Terry Menear, from the Somerset Vietnam Veterans Association, will be there. “I think they ought to stay where they belong,” he said. “I am all for John Murtha.”
He makes a good point. Perhaps he could kindly suggest that Max Cleland turn around and go back to Georgia.
Murtha said critics are trying to take attention away from his mission to redeploy troops away from Iraq. “I try not to be distracted from my mission, which is to change the direction of our country,” he said.
Seriously? Do you know what you are saying? We, your critics, are directing attention to your misguided "mission". We don't like the direction that you want to steer our country, so please do stay on message, Mr. Murtha.

“It’s great to see so many people support me in my district.”
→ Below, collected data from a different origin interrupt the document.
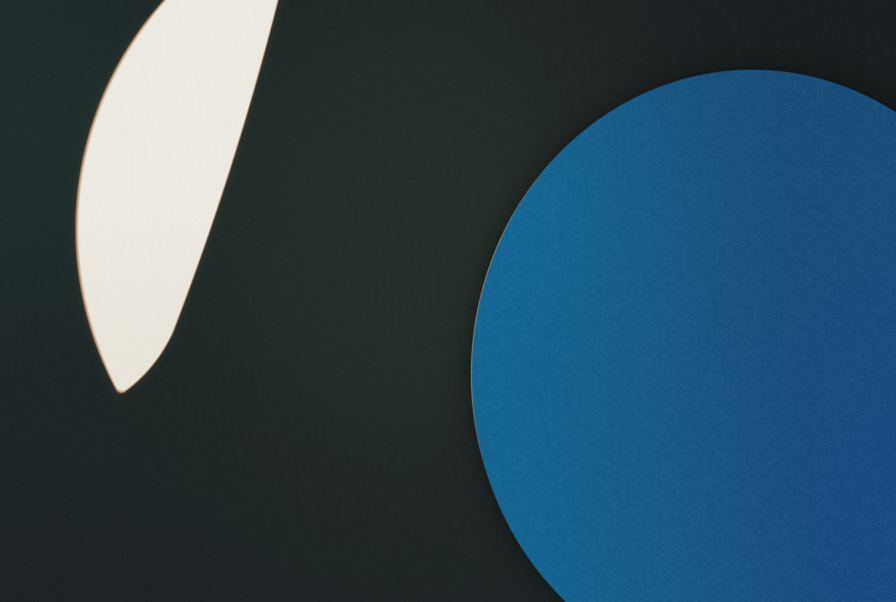
A Shadertoy shader for this background:

```glsl
const vec3 SLATE = vec3(0.112, 0.137, 0.142);
const vec3 MOSS = vec3(0.150, 0.190, 0.165);
const vec3 PINE = vec3(0.120, 0.180, 0.172);
const vec3 CREAM = vec3(0.925, 0.915, 0.885);
const vec3 AMBER = vec3(0.62, 0.42, 0.27);
const vec3 AZURE = vec3(0.085, 0.400, 0.580);
const vec3 NAVY = vec3(0.100, 0.305, 0.475);

float hash(vec2 p) {
    return fract(sin(dot(p, vec2(127.1, 311.7))) * 43758.5453);
}

float valueNoise(vec2 p) {
    vec2 cell = floor(p);
    vec2 f = fract(p);
    f = f * f * (3.0 - 2.0 * f);
    float low = mix(hash(cell), hash(cell + vec2(1.0, 0.0)), f.x);
    float high = mix(hash(cell + vec2(0.0, 1.0)), hash(cell + 1.0), f.x);
    return mix(low, high, f.y);
}

float disc(vec2 p, vec2 center, float radius) {
    return length(p - center) - radius;
}

// Approximate signed distance to an axis-aligned ellipse
float ellipse(vec2 p, vec2 center, vec2 radii) {
    vec2 q = (p - center) / radii;
    float k = length(q);
    return k * (k - 1.0) / max(length(q / radii), 0.001);
}

float smoothMax(float a, float b, float k) {
    float h = max(k - abs(a - b), 0.0) / k;
    return max(a, b) + h * h * k * 0.25;
}

float fill(float d, float softness) {
    return 1.0 - smoothstep(-softness, softness, d);
}

float glow(vec2 p, vec2 center, vec2 size) {
    vec2 q = (p - center) / size;
    return exp(-dot(q, q));
}

// Leaf: a round left side, a nearly straight right side, a curved foot
float leaf(vec2 p, float kneeHeight) {
    float left = disc(p, vec2(0.690, 0.620), 0.565);
    float side = disc(p, vec2(-4.176, 2.165), 4.783);
    float foot = disc(p, vec2(0.058, 0.552), 0.2525);
    float right = p.y > kneeHeight ? side : foot;
    return smoothMax(left, right, 0.014);
}

vec3 backdrop(vec2 p) {
    vec3 color = mix(SLATE, MOSS, glow(p, vec2(0.68, 0.62), vec2(0.34, 0.42)));
    color = mix(color, PINE, glow(p, vec2(0.0, 0.80), vec2(0.36, 0.40)));
    return color * (1.0 - 0.13 * smoothstep(0.85, 1.45, p.x));
}

vec3 blueSurface(vec2 p) {
    float across = smoothstep(0.75, 1.40, p.x + 0.12 * (p.y - 0.4));
    vec3 color = mix(AZURE, NAVY, across);
    color += vec3(0.0, -0.01, 0.045) * glow(p, vec2(1.50, 0.12), vec2(0.25, 0.4));
    return color + vec3(0.0, 0.02, 0.02) * glow(p, vec2(0.95, 0.65), vec2(0.18, 0.2));
}

void mainImage(out vec4 fragColor, in vec2 fragCoord) {
    vec2 p = fragCoord / iResolution.y;
    float pixel = 1.0 / iResolution.y;
    vec3 color = backdrop(p);

    // Cream leaf with a warm fringe, widest on its left
    float leafDist = leaf(p, 0.45);
    float leftness = 1.0 - smoothstep(0.0, 0.11, p.x - 0.13 - 0.22 * max(p.y - 0.6, 0.0));
    float fringe = mix(0.0035, 0.007, leftness);
    color += AMBER * 0.10 * exp(-max(leafDist, 0.0) / 0.005);
    vec3 cream = CREAM - vec3(0.015, 0.02, 0.03) * smoothstep(0.7, 0.35, p.y);
    cream = mix(AMBER, cream, smoothstep(-0.001, fringe, -leafDist));
    color = mix(color, cream, fill(leafDist, pixel));

    // Blue disc with a shaded surround
    vec2 discCenter = vec2(1.250, 0.3784);
    float discDist = ellipse(p, discCenter, vec2(0.467, 0.5058));
    color *= 1.0 - 0.28 * exp(-max(discDist, 0.0) / 0.02);
    float discMask = fill(discDist, pixel);
    color = mix(color, blueSurface(p), discMask);

    // Thin pale rim along the left edge
    float rimSpan = smoothstep(0.18, 0.36, p.y) * (1.0 - smoothstep(0.58, 0.78, p.y));
    rimSpan *= step(p.x, discCenter.x);
    float rim = fill(abs(discDist) - 0.0008, pixel) * rimSpan;
    color = mix(color, vec3(0.66, 0.67, 0.64), rim * 0.65);

    // Film grain, stronger on the blue
    float grain = valueNoise(p * 230.0) + hash(floor(p * 344.0)) - 1.0;
    color += grain * mix(0.008, 0.022, discMask);

    fragColor = vec4(clamp(color, 0.0, 1.0), 1.0);
}
```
It's great to see so many people oppose you in your district, too.
Dot Helsel, a resident of Stonycreek Township, supports Murtha and believes most residents in Johnstown still do. “I think he’s done an outstanding job for the Johnstown region,” she said. “You don’t always agree with somebody, but I would say most people in this area like him.”

What can I say? Pork sells. This just makes our work that much harder.
Helsel said she does not think protesters or negative attention will affect Murtha’s campaign. “He’s been there too long now,” she said. “You can disagree with somebody but you don’t have to be disagreeable.”
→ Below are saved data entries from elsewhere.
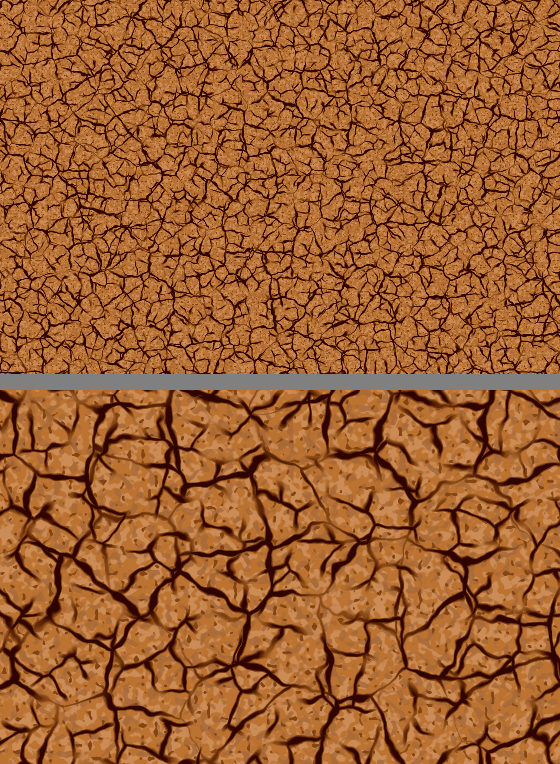
Top, the full canvas; bottom, a detail of the centre.
A WebGL 2 fragment shader for this texture:

```glsl
#version 300 es
precision highp float;
// Dry ochre clay split into small plates by a fine network of dark cracks.

uniform vec2 u_resolution;
out vec4 fragColor;

vec2 hash2(vec2 cell) {
    uvec2 v = uvec2(ivec2(cell) + 4096) * 1664525u + 10139u;
    v.x += v.y * 16645u;
    v.y += v.x * 16645u;
    v ^= v >> 16u;
    v.x += v.y * 16645u;
    v.y += v.x * 16645u;
    v ^= v >> 16u;
    return vec2(v & 65535u) / 65535.0;
}

// Gradient noise, roughly -0.7 to 0.7
float noise(vec2 p) {
    vec2 i = floor(p), f = p - i;
    vec2 u = f * f * f * (f * (f * 6.0 - 15.0) + 10.0);
    vec4 corner;
    for (int k = 0; k < 4; k++) {
        vec2 o = vec2(k & 1, k >> 1);
        float angle = 6.2832 * hash2(i + o).x;
        corner[k] = dot(vec2(cos(angle), sin(angle)), f - o);
    }
    return mix(mix(corner.x, corner.y, u.x), mix(corner.z, corner.w, u.x), u.y);
}

vec2 warp(vec2 p) {
    return vec2(noise(p), noise(p + 37.3));
}

// Distance to the nearest border between Voronoi plates, in plate units
float plateEdge(vec2 p) {
    vec2 i = floor(p), f = p - i, nearest = vec2(0.0), home = vec2(0.0);
    float best = 9.0;
    for (int y = -1; y <= 1; y++)
    for (int x = -1; x <= 1; x++) {
        vec2 o = vec2(x, y);
        vec2 r = o + hash2(i + o) - f;
        if (dot(r, r) < best) {
            best = dot(r, r);
            nearest = r;
            home = o;
        }
    }
    float edge = 9.0;
    for (int y = -2; y <= 2; y++)
    for (int x = -2; x <= 2; x++) {
        vec2 o = home + vec2(x, y);
        vec2 r = o + hash2(i + o) - f;
        vec2 gap = r - nearest;
        if (dot(gap, gap) > 0.0001)
            edge = min(edge, dot(0.5 * (r + nearest), normalize(gap)));
    }
    return edge;
}

// Soft-edged crack of a given half width
float crack(float dist, float halfWidth) {
    float soft = max(0.0018, 0.7 / u_resolution.y);
    return 1.0 - smoothstep(halfWidth - 0.4 * soft, halfWidth + soft, dist);
}

void main() {
    vec2 p = gl_FragCoord.xy / u_resolution.y;
    vec2 bent = p + 0.012 * warp(p * 12.0) + 0.007 * warp(p * 48.0 + 9.0) + 0.002 * warp(p * 120.0);

    // Three generations of cracks: long splits, plates, hairlines
    float longDist = plateEdge(bent * 4.0 + 50.0) / 4.0;
    float plateDist = plateEdge(bent * 15.0 + 7.0) / 15.0;
    float hairDist = plateEdge(bent * 28.0 + 90.0) / 28.0;

    // Each generation fades in and out along its length
    float longOpen = smoothstep(0.2, 0.4, noise(p * 3.2 + 21.0));
    float plateOpen = smoothstep(-0.45, 0.1, noise(p * 17.0 + 3.0));
    float hairOpen = smoothstep(-0.25, 0.1, noise(p * 30.0 + 61.0));

    float ragged = 1.0 + 0.9 * noise(p * 70.0);
    float depth = crack(longDist, 0.0024 * longOpen * ragged) * longOpen;
    depth = max(depth, crack(plateDist, 0.0019 * plateOpen * ragged) * (0.3 + 0.7 * plateOpen));
    depth = max(depth, crack(hairDist, 0.0014 * ragged) * 0.92 * hairOpen);

    // Soil mottling and grit
    float blotch = noise(p * 22.0 + 11.0);
    float grain = noise(p * 90.0) + noise(p * 190.0 + 5.0);
    float pale = smoothstep(-0.03, 0.12, 0.15 * blotch + 0.5 * grain);
    vec3 soil = mix(vec3(0.74, 0.45, 0.19), vec3(0.80, 0.55, 0.34), pale);
    float dull = smoothstep(0.1, 0.25, noise(p * 130.0 + 31.0) - 0.15 * blotch);
    float rim = 0.4 * exp(-min(plateDist, hairDist + 0.001) / 0.002);
    soil = mix(soil, vec3(0.65, 0.41, 0.22), clamp(dull * 0.8 + rim, 0.0, 1.0));
    float speck = smoothstep(0.25, 0.45, noise(p * 170.0 + 77.0));
    depth = max(depth, 0.45 * speck);

    // Crack shading from rust rim to near-black core
    vec3 color = mix(soil, vec3(0.53, 0.28, 0.08), smoothstep(0.0, 0.4, depth));
    color = mix(color, vec3(0.37, 0.15, 0.02), smoothstep(0.4, 0.7, depth));
    color = mix(color, vec3(0.18, 0.01, 0.0), smoothstep(0.7, 0.95, depth));
    fragColor = vec4(color, 1.0);
}
```
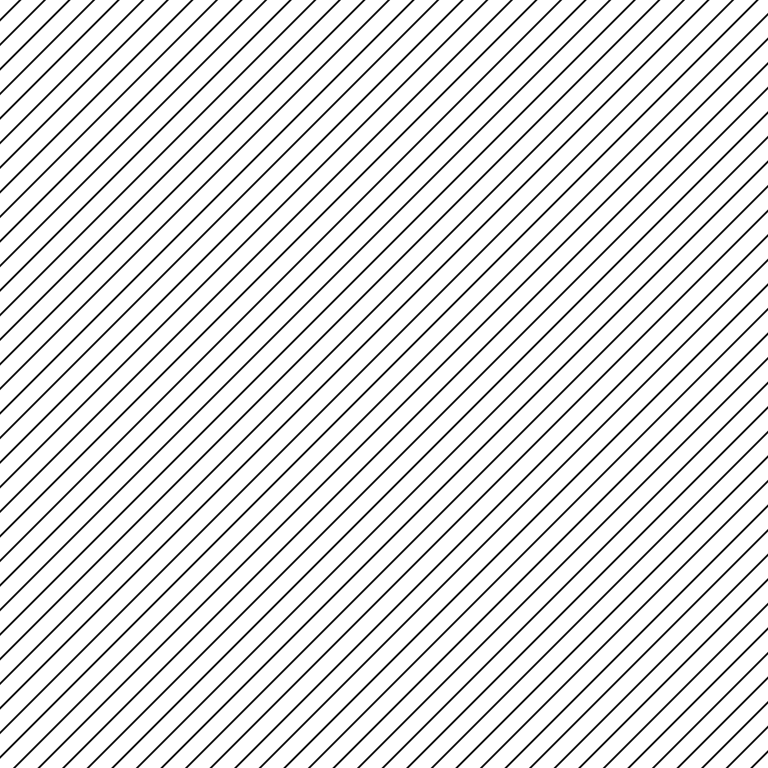
This pattern is drawn by a Shadertoy shader. Its source:

```glsl
const float PERIOD = 0.032;        // spacing of the lines along a canvas edge
const float OFFSET = 0.0184;       // where the first line meets the bottom edge
const float LINE_WIDTH = 0.00236;  // measured across the line
const vec3 PAPER = vec3(1.0);
const vec3 INK = vec3(0.01);
const float HALF_DIAGONAL = sqrt(0.5);

// Signed distance to the centre of the nearest rising 45 degree line
float diagonalDistance(vec2 p) {
    float along = p.x - p.y - OFFSET;
    float nearest = PERIOD * floor(along / PERIOD + 0.5);
    return (along - nearest) * HALF_DIAGONAL;
}

// Share of a pixel covered by a line, seen across the pixel's diagonal
float lineCoverage(float dist, float pixel) {
    float halfWidth = 0.5 * LINE_WIDTH;
    float blur = pixel * HALF_DIAGONAL;
    return smoothstep(-blur, blur, dist + halfWidth)
         - smoothstep(-blur, blur, dist - halfWidth);
}

void mainImage(out vec4 fragColor, in vec2 fragCoord) {
    float pixel = 1.0 / iResolution.y;
    vec2 uv = fragCoord * pixel;

    float ink = lineCoverage(diagonalDistance(uv), pixel);
    fragColor = vec4(mix(PAPER, INK, ink), 1.0);
}
```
Not being disagreeable means being passive, and passivity, in politics, is impotence. That gives Murtha a free ride to re-election, and we can not stand for that. Welcome to the world of politics.
Mary Miller of Johnstown, national president for the Association of Vietnam Veterans of America, said Murtha protesters have taken his words out of context. “A lot of these people who are outing him have never served in the military and they don’t understand what it’s like,” said Miller, whose group is a service organization for the Vietnam Veterans of America. “It’s just upsetting, really. He’s always been for the veterans and the families. He’s done a lot.”

Done a lot? In recent months, he's done too much. I have never served in the military, but I know people who do and the last thing they need is media and politicians who make the enemy's job easier. My father was a World War Two veteran, and he told me during the 1980s that if the contemporary media had been around in the 1940s, they'd have given it all away to the Axis. We don't need that in the 2000s, either.
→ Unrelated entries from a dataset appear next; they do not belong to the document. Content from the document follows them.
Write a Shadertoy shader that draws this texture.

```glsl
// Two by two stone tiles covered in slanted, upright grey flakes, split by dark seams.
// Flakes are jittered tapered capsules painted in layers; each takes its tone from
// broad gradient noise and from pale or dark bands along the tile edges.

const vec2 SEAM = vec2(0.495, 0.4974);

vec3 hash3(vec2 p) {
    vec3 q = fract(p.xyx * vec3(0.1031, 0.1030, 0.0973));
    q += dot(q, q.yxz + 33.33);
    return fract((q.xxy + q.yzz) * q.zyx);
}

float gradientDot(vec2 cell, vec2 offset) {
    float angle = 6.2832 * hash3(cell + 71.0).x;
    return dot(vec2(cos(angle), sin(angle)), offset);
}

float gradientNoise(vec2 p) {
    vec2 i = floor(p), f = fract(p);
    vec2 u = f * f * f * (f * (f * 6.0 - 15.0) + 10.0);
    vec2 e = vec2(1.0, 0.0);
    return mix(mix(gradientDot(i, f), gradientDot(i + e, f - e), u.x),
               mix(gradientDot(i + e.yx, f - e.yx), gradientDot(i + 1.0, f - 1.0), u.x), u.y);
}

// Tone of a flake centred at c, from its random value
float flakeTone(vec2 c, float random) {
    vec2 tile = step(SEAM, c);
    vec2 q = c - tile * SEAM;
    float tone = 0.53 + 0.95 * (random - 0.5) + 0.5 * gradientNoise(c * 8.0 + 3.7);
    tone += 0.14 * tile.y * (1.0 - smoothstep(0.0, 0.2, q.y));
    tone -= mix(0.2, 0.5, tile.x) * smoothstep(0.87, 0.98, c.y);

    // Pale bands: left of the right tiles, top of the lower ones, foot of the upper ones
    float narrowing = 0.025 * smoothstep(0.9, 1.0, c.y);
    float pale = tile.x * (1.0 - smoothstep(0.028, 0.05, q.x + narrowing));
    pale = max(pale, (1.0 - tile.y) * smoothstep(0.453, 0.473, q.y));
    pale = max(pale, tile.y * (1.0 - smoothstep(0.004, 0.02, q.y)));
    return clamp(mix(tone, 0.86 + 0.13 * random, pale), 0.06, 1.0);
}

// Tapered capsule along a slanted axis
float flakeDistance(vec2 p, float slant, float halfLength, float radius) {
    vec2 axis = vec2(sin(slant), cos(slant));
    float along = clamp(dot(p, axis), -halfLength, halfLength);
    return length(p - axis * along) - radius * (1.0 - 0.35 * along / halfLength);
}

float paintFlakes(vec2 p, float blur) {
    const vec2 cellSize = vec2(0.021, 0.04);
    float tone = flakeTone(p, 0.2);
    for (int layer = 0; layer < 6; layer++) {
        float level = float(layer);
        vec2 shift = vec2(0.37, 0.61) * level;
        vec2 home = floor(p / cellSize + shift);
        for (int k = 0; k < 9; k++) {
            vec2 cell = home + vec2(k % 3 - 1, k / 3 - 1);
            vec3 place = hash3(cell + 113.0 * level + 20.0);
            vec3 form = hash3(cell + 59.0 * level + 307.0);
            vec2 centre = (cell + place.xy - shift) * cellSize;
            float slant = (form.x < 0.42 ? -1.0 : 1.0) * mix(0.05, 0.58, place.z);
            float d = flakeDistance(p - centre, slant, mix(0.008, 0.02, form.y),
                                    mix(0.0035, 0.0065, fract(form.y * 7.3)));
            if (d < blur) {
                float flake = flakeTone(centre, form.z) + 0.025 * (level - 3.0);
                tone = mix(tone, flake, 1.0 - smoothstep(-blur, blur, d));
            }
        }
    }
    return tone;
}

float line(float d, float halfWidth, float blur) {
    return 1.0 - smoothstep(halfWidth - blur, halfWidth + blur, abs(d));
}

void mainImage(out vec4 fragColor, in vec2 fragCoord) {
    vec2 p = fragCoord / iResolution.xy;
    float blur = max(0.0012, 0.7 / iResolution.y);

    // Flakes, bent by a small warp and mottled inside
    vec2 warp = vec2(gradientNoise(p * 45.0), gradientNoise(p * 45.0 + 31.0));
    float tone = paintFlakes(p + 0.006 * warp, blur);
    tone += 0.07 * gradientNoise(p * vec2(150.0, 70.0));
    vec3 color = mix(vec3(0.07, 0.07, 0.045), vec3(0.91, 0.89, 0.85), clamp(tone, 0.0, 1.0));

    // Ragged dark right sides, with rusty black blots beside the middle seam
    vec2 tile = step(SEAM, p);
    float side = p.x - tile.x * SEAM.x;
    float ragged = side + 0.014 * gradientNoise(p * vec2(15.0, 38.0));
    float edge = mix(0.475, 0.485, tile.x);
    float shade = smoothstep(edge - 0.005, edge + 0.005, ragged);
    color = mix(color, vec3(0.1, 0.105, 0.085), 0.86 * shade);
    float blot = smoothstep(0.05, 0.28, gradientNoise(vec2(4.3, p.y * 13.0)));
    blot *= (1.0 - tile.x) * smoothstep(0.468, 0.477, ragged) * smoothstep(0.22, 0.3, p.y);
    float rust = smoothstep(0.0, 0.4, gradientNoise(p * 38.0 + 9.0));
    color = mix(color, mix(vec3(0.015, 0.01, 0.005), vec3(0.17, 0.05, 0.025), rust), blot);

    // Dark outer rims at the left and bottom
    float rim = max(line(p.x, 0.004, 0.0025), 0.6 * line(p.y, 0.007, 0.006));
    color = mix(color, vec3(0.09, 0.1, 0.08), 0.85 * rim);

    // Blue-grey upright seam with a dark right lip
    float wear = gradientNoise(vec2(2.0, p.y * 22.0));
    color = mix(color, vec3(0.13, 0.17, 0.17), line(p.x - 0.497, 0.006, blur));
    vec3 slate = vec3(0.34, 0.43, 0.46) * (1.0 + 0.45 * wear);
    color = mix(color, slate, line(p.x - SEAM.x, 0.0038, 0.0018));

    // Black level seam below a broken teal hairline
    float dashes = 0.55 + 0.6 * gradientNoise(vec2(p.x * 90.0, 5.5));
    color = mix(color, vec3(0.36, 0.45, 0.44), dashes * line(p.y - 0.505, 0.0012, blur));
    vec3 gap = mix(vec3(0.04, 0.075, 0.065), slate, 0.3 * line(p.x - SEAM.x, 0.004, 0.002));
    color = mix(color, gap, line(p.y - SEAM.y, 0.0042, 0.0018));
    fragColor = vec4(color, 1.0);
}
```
Note Ms. Miller's use of the term "outing". This implies that John Murtha has something to hide. Would she care to tell us what that would be?
Today, Murtha is scheduled to be in Clarks Summit, outside Scranton, campaigning for Democrat Chris Carney, who’s running against incumbent Republican Don Sherwood in the 10th district.
John Murtha: Coming to a town near YOU.